An interactive and lively discussion looked into the issue of reliable and timely data and statistics for monitoring the progress towards the Sustainable Development Goals (SDGs) in Bangladesh. High level policy makers, academics, development partners and members of civil society attended the dialogue organized by UNFPA and The Daily Star. They highlighted the need for SDGs to be monitored and measured in real time to ensure success. There was a strong consensus that it is high time to mobilise political and financial commitments to support better data for the SDGs.
Lessons learned from the Millennium Development Goals have made it clear that monitoring is central in achieving goals. In the case of the MDGs data was collected, however with delays and a lack of comprehensiveness. The data collected could therefore not be used as a real-time management tool for governments, civil society organisations and businesses to measure progress and revise approaches where needed. To overcome these gaps, it is critically important to improve availability of data and analysis towards sustainable development in order to help governments track progress, ensure that decisions are evidence-based, and strengthen accountability, said participants at the dialogue.
The very idea of sustainability is directly linked with inclusiveness. The principles of inclusiveness and leaving no one behind are at the core of the 2030 Agenda. No one should be discriminated because of his or her age, sex, disability, race, ethnicity, origin, religion, and economic or other status. That's why to achieve sustainability disaggregated data is required - by geographic location and by sex and gender, but also by population groups, such as children, women of reproductive age, youth and elderly, ethnic and religious minorities and other vulnerable groups.

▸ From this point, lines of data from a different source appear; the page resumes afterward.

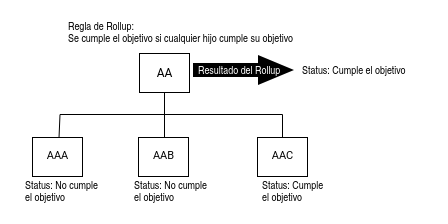
<!DOCTYPE html>
<html lang="es">
<head>
<meta charset="utf-8">
<title>Regla de Rollup</title>
<style>
:root { --ink: #000; --paper: #fff; }
* { box-sizing: border-box; margin: 0; }
html, body { width: 448px; height: 224px; overflow: hidden; background: var(--paper); }
.diagram {
  position: relative; width: 448px; height: 224px; overflow: hidden;
  color: var(--ink);
  font: 10.9px/12px "TeX Gyre Heros Cn", "Liberation Sans", sans-serif;
  white-space: nowrap;
}
.connectors { position: absolute; inset: 0; }
.connectors .lines { fill: none; stroke: var(--ink); stroke-width: 1; }
.connectors .arrow { fill: var(--ink); }
.rule, .node, .status, .arrow-label { position: absolute; }
.rule { left: 68px; top: 20px; font-size: inherit; font-weight: 400; }
.node {
  display: flex; align-items: center; justify-content: center;
  width: 51px; height: 40px; top: 137px; padding-bottom: 2px;
  border: 1px solid var(--ink); background: var(--paper);
  font-family: Roboto, "Liberation Sans", sans-serif; font-size: 11px;
}
.node.parent { left: 139px; top: 53px; padding-bottom: 0; font-size: 12px; }
.node.aaa { left: 32px; }
.node.aab { left: 138px; }
.node.aac { left: 257px; }
.status { top: 179px; }
.status.aaa { left: 25px; }
.status.aab { left: 134px; }
.status.aac { left: 262px; }
.status.result { left: 302px; top: 64px; }
.arrow-label { left: 198px; top: 64px; color: var(--paper); }
</style>
</head>
<body>
<main class="diagram">
  <svg class="connectors" width="448" height="224" viewBox="0 0 448 224" aria-hidden="true">
    <g class="lines">
      <path d="M164.5 92V138"/>
      <path d="M59 138L60 114.5H282.5V138"/>
    </g>
    <polygon class="arrow" points="193,63 258,63 258,55 294,70 258,85 258,77 193,77"/>
  </svg>

  <h1 class="rule">Regla de Rollup:<br>Se cumple el objetivo si cualquier hijo cumple su objetivo</h1>

  <div class="node parent">AA</div>
  <p class="arrow-label">Resultado del Rollup</p>
  <p class="status result">Status: Cumple el objetivo</p>

  <div class="node aaa">AAA</div>
  <p class="status aaa">Status: No cumple<br>el objetivo</p>

  <div class="node aab">AAB</div>
  <p class="status aab">Status: No cumple<br>el objetivo</p>

  <div class="node aac">AAC</div>
  <p class="status aac">Status: Cumple<br>el objetivo</p>
</main>
</body>
</html>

Planning Minister A H M Mustafa Kamal said that Bangladesh government is taking the SDGs seriously, and considers data collection as a vital tool in measuring the country's progress towards sustainable development. The SDGs and targets are incorporated in the national planning processes, particularly in the five-year plans. The recently passed Statistical Act, 2013, gives the Bangladesh Bureau of Statistics (BBS) the mandate to collect and endorse all official statistics. It will be the primary institution for generation of statistics, with assistance from the Bangladesh Institute of Development Studies (BIDS) and relevant government bodies, said the minister.
Pointing to the present status of the country's preparation for generating data relevant to the SDGs, a senior official of the Planning Ministry of Bangladesh explained that among the 230 SDG indicators, information on 63 indicators is available from the existing data generation system of the country. Data on another 67 indicators can be generated by slight modification of the existing system. For the rest 100 indicators, new surveys and means of data collection need to be developed, said the official. That's why the government is now focusing on generating administrative data from line ministries and other government institutions up to the grassroots level. A SDG cell has been set up at BBS. It focuses on data generation and gives an opportunity to have coordination among all other data producing agencies. A national strategy for development statistics has already been developed by BBS and a master plan soon to be finalized will address the data needs in a structured manner. So far, 44 projects have been identified to collect and analyse data in order to meet the 17 Sustainable Development Goals, said the government representative. Professor Dr. Shamsul Alam, member General Economic Division of the Planning Commission, highlighted the need for national household surveys more frequently to get efficient data.
Measuring progress and achievement of the SDGs requires a large amount of disaggregated data, which poses challenges, as data needs to be collected from various sources and aggregated in a structured manner. The government will be required to standardize data collection and data processing systems, said the experts present at the programme. Investments should be made in skilled human resources along with the application of modern technologies for data collection and management.
On the need for data and metrics, all the participants agreed that political commitment is vital. A stronger national leadership is needed to bring together relevant national entities that produce data that meet the demands for monitoring of the SDGs. More investment and technical assistance should be channeled for data generation, particularly in Civil Vital Registration System (CRVS), said the participants. It is also important to bring together international partners to avoid duplications in technical and financial assistance. The programme ended with the call for 'data revolution' that will significantly improve the statistical capacity of the country and better prepare it for achieving the Sustainable Development Goals.